[Opening Input for this task section]

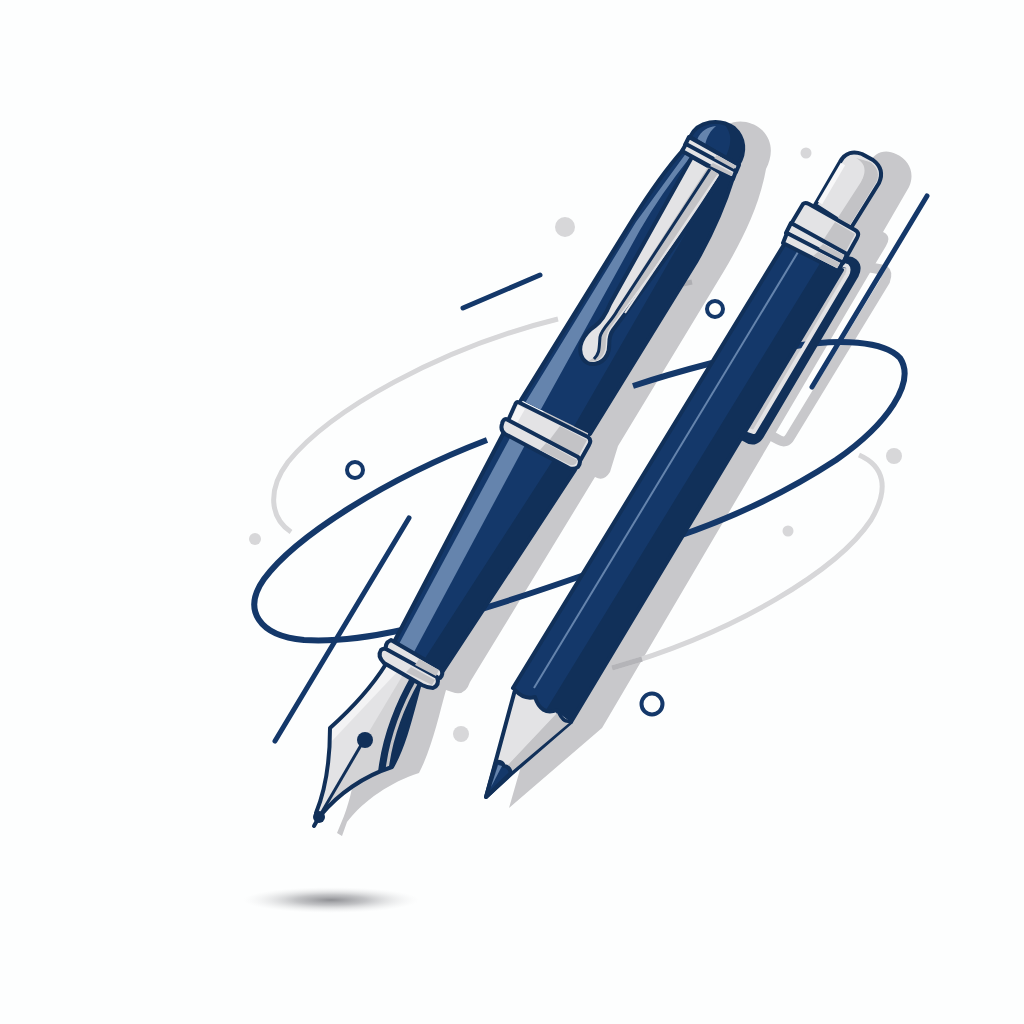
<!DOCTYPE html>
<html lang="en">
<head>
<meta charset="utf-8">
<title>Pen and pencil</title>
<style>
:root {
  --paper: #fdfefe;
  --navy: #14386a;
  --navy-deep: #113059;
  --sheen: #6584ad;
  --silver: #e3e3e5;
  --silver-dark: #c3c3c6;
  --shadow: #c8c8cb;
  --pale: #d7d7d9;
}
html, body { margin: 0; width: 1024px; height: 1024px; overflow: hidden; background: var(--paper); }
svg { display: block; }
.navy { fill: var(--navy); }
.deep { fill: var(--navy-deep); }
.sheen { fill: var(--sheen); }
.silver { fill: var(--silver); }
.silver-dark { fill: var(--silver-dark); }
.edge { stroke: var(--navy-deep); stroke-width: 4; stroke-linejoin: round; stroke-linecap: round; }
.shadow { fill: var(--shadow); }
.shadow-line { fill: none; stroke: var(--shadow); stroke-width: 10; stroke-linejoin: round; }
.swirl { fill: none; stroke: var(--navy); stroke-width: 6; }
.swirl-pale { fill: none; stroke: var(--pale); stroke-width: 5; }
.stroke-line { stroke: var(--navy); stroke-width: 5; stroke-linecap: round; }
.dot { fill: var(--pale); }
.ring { fill: var(--paper); stroke: var(--navy); stroke-width: 4; }
</style>
</head>
<body>
<svg width="1024" height="1024" viewBox="0 0 1024 1024" role="img" aria-label="Fountain pen and retractable pencil with swirling lines">
  <defs>
    <radialGradient id="ground-fade">
      <stop offset="0" stop-color="#8f9094"/>
      <stop offset="0.4" stop-color="#b4b5b8" stop-opacity="0.8"/>
      <stop offset="1" stop-color="#e8e9ea" stop-opacity="0"/>
    </radialGradient>
    <clipPath id="cap-shape"><path d="M683 150L733 178Q720 220 696 262L590 434L521 400L633 219Q660 176 683 150Z"/></clipPath>
    <clipPath id="barrel-shape"><path d="M503 434L575 470L441 674L393 644Z"/></clipPath>
    <clipPath id="dome-shape"><path d="M690 137C698 120 720 118 734 128C745 138 746 152 738 165Z"/></clipPath>
    <clipPath id="nib-shape"><path d="M386 664L420 683C412 712 405 744 392 767C364 776 338 794 321 815L316 813C327 786 330 755 330 728C349 711 371 688 386 664Z"/></clipPath>
  </defs>

  <ellipse id="ground-shadow" cx="331" cy="900" rx="88" ry="13" fill="url(#ground-fade)"/>

  <g id="cast-shadows">
    <path class="shadow" d="M718 134C726 119 748 117 762 130C773 141 773 155 766 169C759 208 741 242 724 271L618 446L610 472Q604 482 595 477L470 682Q465 697 452 692L446 690C439 715 432 748 419 773C391 782 364 800 347 822L342 836L337 833L344 816C354 790 357 762 357 734L413 668L530 440L547 404L660 219Q690 174 718 134Z"/>
    <path class="shadow" d="M847 206L868 166C874 151 886 149 896 154C910 160 915 174 909 187L883 232Q892 236 886 246L868 276L602 728L509 808L540 700L808 262Z"/>
    <path class="shadow-line" d="M862 266L884 270Q888 273 885 281L790 437Q786 444 779 440L768 434"/>
  </g>

  <g id="pale-swirls" class="swirl-pale">
    <path d="M558 319C440 348 330 410 288 462C267 490 270 518 291 532"/>
    <path d="M859 455C884 466 890 488 871 520C838 570 735 633 612 668"/>
    <path d="M612 668L642 659" stroke="#b4b4b8"/>
    <path d="M678 285L692 282" stroke="#aeaeb2"/>
  </g>

  <g id="navy-swirls" class="swirl">
    <path d="M487 440C385 479 295 537 264 579C242 610 259 636 304 640C335 642 370 637 402 630"/>
    <path d="M478 610C515 599 550 587 590 573"/>
    <path d="M633 386C660 377 685 370 712 363"/>
    <path d="M790 347C840 338 884 341 900 358C916 382 888 424 836 460C790 490 735 517 676 537"/>
  </g>

  <g id="fountain-pen">
    <g id="nib">
      <path class="silver" d="M386 664L420 683C412 712 405 744 392 767C364 776 338 794 321 815L316 813C327 786 330 755 330 728C349 711 371 688 386 664Z"/>
      <g clip-path="url(#nib-shape)">
        <path fill="#f3f3f4" d="M386 664L398 671L331 742L328 728Z"/>
        <path class="silver-dark" d="M404 673L412 678C397 704 386 735 379 769L320 815L364 740Z" opacity="0.5"/>
        <path class="deep" d="M411 676L425 683C414 715 406 745 393 769L378 772C382 738 394 706 411 676Z"/>
        <path d="M418 680C402 708 391 738 387 770" fill="none" stroke="var(--silver-dark)" stroke-width="3"/>
      </g>
      <path class="edge" fill="none" stroke-width="3" d="M386 664C371 688 349 711 330 728C330 755 327 786 316 813L321 815C338 794 364 776 392 767C405 744 412 712 420 683"/>
      <path d="M364 740L319 817" stroke="var(--navy-deep)" stroke-width="3"/>
      <circle class="deep" cx="365" cy="740" r="8"/>
      <circle class="deep" cx="319" cy="817" r="6"/>
      <path class="edge" d="M318 819L314 826"/>
    </g>

    <g id="barrel">
      <path class="navy" d="M503 434L575 470L441 674L393 644Z"/>
      <g clip-path="url(#barrel-shape)">
        <path class="sheen" d="M510 438L525 445L414 652L399 644Z"/>
        <path class="deep" d="M553 460L580 470L445 682L420 666Z"/>
      </g>
      <path class="edge" fill="none" d="M503 434L393 644M575 470L441 674"/>
    </g>

    <g id="grip-rings">
      <path class="edge silver" d="M391 640L441 669Q444 674 440 678L435 680L386 652Q384 643 391 640Z"/>
      <path class="edge silver" d="M386 649L437 677Q440 685 433 688Q428 688 422 685L384 663Q377 656 381 650Q383 648 386 649Z"/>
      <path class="silver-dark" d="M419 659L439 670L436 676L415 665ZM411 667L435 680L432 685L406 672Z"/>
    </g>

    <g id="cap">
      <path class="navy" d="M683 150L733 178Q720 220 696 262L590 434L521 400L633 219Q660 176 683 150Z"/>
      <g clip-path="url(#cap-shape)">
        <path class="sheen" d="M687 152L691 156Q660 195 640 230L540 411L525 403L636 222Z"/>
        <path class="deep" d="M722 170L740 178Q726 220 700 264L594 440L573 428L666 267Z"/>
      </g>
      <path class="edge" fill="none" d="M683 150Q660 176 633 219L521 400M733 178Q720 220 696 262L590 434"/>
    </g>

    <g id="pocket-clip">
      <path class="edge silver" d="M692 157L722 174C690 226 643 290 613 330C606 340 612 346 607 355C602 365 589 367 583 359C576 348 583 334 595 326C602 321 606 314 610 304Z"/>
      <path class="silver-dark" d="M708 167L719 174C687 224 640 288 610 328C603 339 608 345 604 353C600 361 593 363 588 361C597 357 599 351 599 342C600 333 606 328 610 319Z"/>
      <path d="M710 169L617 311C611 322 602 328 600 337C599 348 600 353 594 359" fill="none" stroke="var(--navy-deep)" stroke-width="3"/>
      <path d="M718 175L625 313" fill="none" stroke="var(--silver)" stroke-width="2"/>
    </g>

    <g id="cap-top">
      <path class="navy" d="M690 137C698 120 720 118 734 128C745 138 746 152 738 165Z"/>
      <g clip-path="url(#dome-shape)">
        <path class="sheen" d="M697 140C701 130 708 127 716 126C710 131 707 137 705 145Z"/>
        <path class="deep" d="M720 120C734 132 732 145 724 160L748 170V120Z"/>
      </g>
      <path class="edge" fill="none" d="M690 137C698 120 720 118 734 128C745 138 746 152 738 165Z"/>
      <path class="edge silver" stroke-width="3" d="M689 137L739 165L736 172L685 145Z"/>
      <path class="edge silver" stroke-width="3" d="M686 144L736 171L733 179L682 151Z"/>
      <path class="silver-dark" d="M717 155L736 166L734 169L714 158ZM713 163L733 173L731 176L710 166Z"/>
    </g>

    <g id="centre-band">
      <path class="edge silver" d="M518 402L588 437Q592 440 589 445L580 461L507 423L515 405Q516 402 518 402Z"/>
      <path class="silver-dark" d="M560 426L587 440L578 457L548 442Z"/>
      <path fill="#f5f5f6" d="M518 405L525 409L516 425L510 422Z"/>
      <path class="edge silver" d="M506 419L578 457Q582 461 578 467Q574 470 569 468L505 434Q500 430 502 424Q503 419 506 419Z"/>
      <path class="silver-dark" d="M546 443L577 460Q577 466 570 465L540 450Z"/>
    </g>
  </g>

  <g id="retractable-pencil">
    <g id="side-clip">
      <path d="M836 260L851 263Q857 266 853 274L758 435Q754 441 748 437L738 432" fill="none" stroke="var(--navy-deep)" stroke-width="12" stroke-linejoin="round"/>
      <path d="M833 262L847 266Q850 269 847 275L754 432L742 428" fill="none" stroke="var(--silver)" stroke-width="4" stroke-linejoin="round"/>
    </g>

    <g id="push-button">
      <path class="edge silver" d="M815 205L840 162C845 152 854 151 862 154L873 160C881 166 883 174 879 183L851 228Z"/>
      <path class="silver-dark" d="M856 158C867 164 866 173 861 182L837 219L850 225L877 181C880 172 876 166 870 162Z"/>
      <path d="M820 203L843 164" stroke="#f8f8f9" stroke-width="5"/>
    </g>

    <g id="body">
      <path class="navy" d="M785 243L842 270L571 722L557 712Q543 716 535 699Q522 701 513 688Z"/>
      <path class="deep" d="M822 260L842 270L571 722L557 711Q551 713 546 710Z"/>
      <path d="M798 252L534 688" stroke="var(--sheen)" stroke-width="2"/>
      <path class="edge" fill="none" d="M785 243L513 688M842 270L571 722"/>
    </g>

    <g id="collar">
      <path class="edge silver" d="M803 204Q805 202 809 204L855 230Q860 233 857 238L847 256L791 224Z"/>
      <path class="silver-dark" d="M835 222L855 234L846 251L824 239Z"/>
      <path class="edge silver" stroke-width="3" d="M791 223L847 254L843 263L786 233Z"/>
      <path class="edge silver" stroke-width="3" d="M787 233L843 262L838 271L783 243Z"/>
      <path class="silver-dark" d="M823 244L844 255L842 260L819 248ZM818 252L840 263L837 268L813 256Z"/>
    </g>

    <g id="sharpened-tip">
      <path class="edge silver" d="M515 690Q524 700 535 697Q541 716 557 710Q562 723 571 722L511 774L486 797Z"/>
      <path class="silver-dark" d="M557 713Q562 724 569 723L511 772L507 766Z"/>
      <path class="edge navy" stroke-width="3" d="M496 762Q502 761 504 766Q509 766 511 773L486 797Z"/>
      <path class="sheen" d="M498 765L502 766L491 787Z"/>
    </g>
  </g>

  <g id="accent-lines" class="stroke-line">
    <line x1="463" y1="308" x2="540" y2="275"/>
    <line x1="409" y1="518" x2="275" y2="741"/>
    <line x1="927" y1="196" x2="812" y2="387"/>
  </g>

  <g id="pale-dots" class="dot">
    <circle cx="565" cy="227" r="10"/>
    <circle cx="806" cy="153" r="5.5"/>
    <circle cx="894" cy="456" r="8"/>
    <circle cx="788" cy="531" r="5.5"/>
    <circle cx="255" cy="539" r="6"/>
    <circle cx="461" cy="734" r="8"/>
  </g>

  <g id="rings" class="ring">
    <circle cx="355" cy="470" r="8"/>
    <circle cx="715" cy="309" r="8"/>
    <circle cx="652" cy="704" r="10.5"/>
  </g>
</svg>
</body>
</html>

[Closing Input for this task section]

The expected output is every line of the records in which the string "sheen" appears.

Your solution:
  --sheen: #6584ad;
.sheen { fill: var(--sheen); }
        <path class="sheen" d="M510 438L525 445L414 652L399 644Z"/>
        <path class="sheen" d="M687 152L691 156Q660 195 640 230L540 411L525 403L636 222Z"/>
        <path class="sheen" d="M697 140C701 130 708 127 716 126C710 131 707 137 705 145Z"/>
      <path d="M798 252L534 688" stroke="var(--sheen)" stroke-width="2"/>
      <path class="sheen" d="M498 765L502 766L491 787Z"/>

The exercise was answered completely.